ipxripd may be useful also needed but version 0.7 will not run unless built with a slight change to the source code on linux 2.6 like so.

--- ipxripd-0.7/ipxkern.c	2005-08-30 18:30:40.000000000 +0100
+++ ipxripd-0.7/ipxkern.c	2005-08-30 18:31:19.000000000 +0100
@@ -57,7 +57,7 @@
 	FILE *ipx_route;
 	char buf[512];
-	ipx_route = fopen("/proc/net/ipx_route", "r");
+	ipx_route = fopen("/proc/net/ipx/route", "r");
 	if (ipx_route == NULL)
@@ -115,7 +115,7 @@
 	FILE *ipx_ifc;
 	char buf[512];
-	ipx_ifc = fopen("/proc/net/ipx_interface", "r");
+	ipx_ifc = fopen("/proc/net/ipx/interface", "r");
 	if (ipx_ifc == NULL)

It could be applied and installed like as follows:

apt-get source ipxripd
patch -p0 < patchfile
cd ipxripd-0.7/
dpkg-buildpackage -r fakeroot
cd ..
dpkg -i *.deb

IPX configuration

Firstly you'd eanable it on the network of the ppp host. The master of that network (i.e. dhcp/radvd server) would get the following in /etc/network/interfaces

iface eth0 ipx static
        netnum 1
        frame EtherII

The other machines would have the following appended to /etc/network/interfaces, although they could also be statically configured if you don't mind having to change them if you want to change network number too.

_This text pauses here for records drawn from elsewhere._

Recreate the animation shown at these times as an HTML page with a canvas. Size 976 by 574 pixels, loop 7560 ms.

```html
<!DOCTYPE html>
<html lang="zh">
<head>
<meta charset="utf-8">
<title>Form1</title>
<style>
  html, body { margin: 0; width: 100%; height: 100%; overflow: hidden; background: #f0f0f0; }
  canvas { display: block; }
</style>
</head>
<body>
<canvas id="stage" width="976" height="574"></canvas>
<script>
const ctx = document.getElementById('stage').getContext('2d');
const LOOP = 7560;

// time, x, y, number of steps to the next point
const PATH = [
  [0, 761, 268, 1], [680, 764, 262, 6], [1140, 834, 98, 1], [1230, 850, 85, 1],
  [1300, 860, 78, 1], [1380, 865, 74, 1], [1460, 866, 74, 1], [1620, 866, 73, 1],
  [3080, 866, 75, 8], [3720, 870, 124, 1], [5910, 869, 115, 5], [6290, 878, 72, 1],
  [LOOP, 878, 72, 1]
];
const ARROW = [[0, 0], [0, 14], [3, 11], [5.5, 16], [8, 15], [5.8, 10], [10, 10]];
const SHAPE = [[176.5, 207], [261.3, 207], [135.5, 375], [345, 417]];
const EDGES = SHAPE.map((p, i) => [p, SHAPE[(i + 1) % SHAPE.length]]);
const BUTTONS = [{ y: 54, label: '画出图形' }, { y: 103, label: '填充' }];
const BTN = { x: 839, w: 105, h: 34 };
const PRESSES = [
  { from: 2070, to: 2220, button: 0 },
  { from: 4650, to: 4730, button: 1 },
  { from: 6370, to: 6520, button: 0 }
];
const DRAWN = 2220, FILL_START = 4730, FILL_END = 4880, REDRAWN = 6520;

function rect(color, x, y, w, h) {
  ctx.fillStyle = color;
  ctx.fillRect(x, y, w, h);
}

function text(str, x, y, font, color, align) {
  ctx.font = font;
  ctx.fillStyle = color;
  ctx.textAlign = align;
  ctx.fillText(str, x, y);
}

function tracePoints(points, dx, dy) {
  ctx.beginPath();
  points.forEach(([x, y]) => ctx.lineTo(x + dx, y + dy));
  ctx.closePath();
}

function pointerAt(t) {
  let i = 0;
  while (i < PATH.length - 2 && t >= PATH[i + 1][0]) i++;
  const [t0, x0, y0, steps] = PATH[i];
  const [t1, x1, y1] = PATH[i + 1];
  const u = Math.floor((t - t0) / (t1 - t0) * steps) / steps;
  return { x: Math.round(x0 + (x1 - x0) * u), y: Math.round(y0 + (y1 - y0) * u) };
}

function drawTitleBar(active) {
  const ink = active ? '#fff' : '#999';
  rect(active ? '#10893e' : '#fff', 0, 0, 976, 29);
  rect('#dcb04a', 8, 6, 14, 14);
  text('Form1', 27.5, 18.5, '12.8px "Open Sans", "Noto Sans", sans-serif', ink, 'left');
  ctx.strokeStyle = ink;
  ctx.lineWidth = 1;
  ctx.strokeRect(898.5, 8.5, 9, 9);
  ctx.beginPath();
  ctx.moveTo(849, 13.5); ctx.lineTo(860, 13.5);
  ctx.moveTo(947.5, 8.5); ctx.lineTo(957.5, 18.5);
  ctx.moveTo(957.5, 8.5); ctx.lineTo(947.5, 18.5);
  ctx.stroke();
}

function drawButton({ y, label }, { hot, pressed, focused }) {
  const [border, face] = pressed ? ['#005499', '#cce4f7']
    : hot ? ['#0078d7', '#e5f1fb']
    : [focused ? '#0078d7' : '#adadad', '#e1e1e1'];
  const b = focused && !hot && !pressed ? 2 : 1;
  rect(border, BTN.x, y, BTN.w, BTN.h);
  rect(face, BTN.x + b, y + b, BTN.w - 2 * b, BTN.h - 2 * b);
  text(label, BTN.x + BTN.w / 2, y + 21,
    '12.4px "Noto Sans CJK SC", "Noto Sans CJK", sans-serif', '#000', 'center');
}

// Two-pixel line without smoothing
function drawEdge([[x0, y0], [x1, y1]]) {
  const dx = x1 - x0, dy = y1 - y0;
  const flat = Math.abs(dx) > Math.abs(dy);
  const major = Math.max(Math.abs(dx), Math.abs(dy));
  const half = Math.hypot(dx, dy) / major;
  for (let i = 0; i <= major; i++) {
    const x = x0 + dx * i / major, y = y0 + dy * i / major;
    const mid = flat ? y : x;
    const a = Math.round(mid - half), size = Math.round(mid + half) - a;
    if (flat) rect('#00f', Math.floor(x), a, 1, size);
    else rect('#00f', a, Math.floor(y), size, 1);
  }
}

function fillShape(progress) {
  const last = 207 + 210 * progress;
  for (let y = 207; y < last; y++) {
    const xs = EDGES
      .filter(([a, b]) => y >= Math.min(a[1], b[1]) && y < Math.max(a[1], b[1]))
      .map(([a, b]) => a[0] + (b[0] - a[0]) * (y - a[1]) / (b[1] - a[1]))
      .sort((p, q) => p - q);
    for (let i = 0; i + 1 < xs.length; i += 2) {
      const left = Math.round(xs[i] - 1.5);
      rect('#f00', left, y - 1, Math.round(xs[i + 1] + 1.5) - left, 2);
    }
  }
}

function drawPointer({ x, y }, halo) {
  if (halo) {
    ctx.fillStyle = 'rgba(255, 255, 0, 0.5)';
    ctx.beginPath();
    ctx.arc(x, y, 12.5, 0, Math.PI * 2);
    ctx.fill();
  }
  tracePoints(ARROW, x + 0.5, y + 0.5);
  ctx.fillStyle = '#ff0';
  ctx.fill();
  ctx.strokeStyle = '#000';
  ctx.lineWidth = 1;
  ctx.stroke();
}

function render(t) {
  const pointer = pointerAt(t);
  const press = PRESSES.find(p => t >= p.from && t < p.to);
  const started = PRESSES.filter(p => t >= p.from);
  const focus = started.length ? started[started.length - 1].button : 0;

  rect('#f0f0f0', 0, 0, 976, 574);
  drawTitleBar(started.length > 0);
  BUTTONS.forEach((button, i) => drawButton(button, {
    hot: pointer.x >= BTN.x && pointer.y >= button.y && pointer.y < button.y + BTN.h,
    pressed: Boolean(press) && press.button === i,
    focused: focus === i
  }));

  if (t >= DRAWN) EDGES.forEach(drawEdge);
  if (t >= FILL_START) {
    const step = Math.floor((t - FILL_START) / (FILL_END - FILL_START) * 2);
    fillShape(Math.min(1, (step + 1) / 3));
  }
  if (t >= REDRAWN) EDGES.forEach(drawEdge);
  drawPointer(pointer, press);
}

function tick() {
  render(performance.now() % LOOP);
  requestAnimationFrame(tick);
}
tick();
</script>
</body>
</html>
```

iface eth0 ipx dynamic
        frame EtherII

The static means that the machine will use the specified IPX network number. It does need to be different for each IPX subnet in a connected internetworking of subnets.

The dynamic means that the machine does not use IPX at all until it sees an IPX packet, and then communicates on the IPX network number seen in that packet. Some documentation refers to this as network number 0, meaning I don't have a configured network number.

Now you hopefully have an IPX enabled ethernet subnet with entries in /proc/net/ipx showing the information. ipxripd needs to be running too so that ppp will get it's routes copied into the tables.

pppd can now participate, and ipxd would broadcast routes to the ethernet when it is started. If your ppp guest is a Windows 98 machine, it may need to be told the Network Address in Advanced, which is set the same as ipx-network in the host's ppp peers file.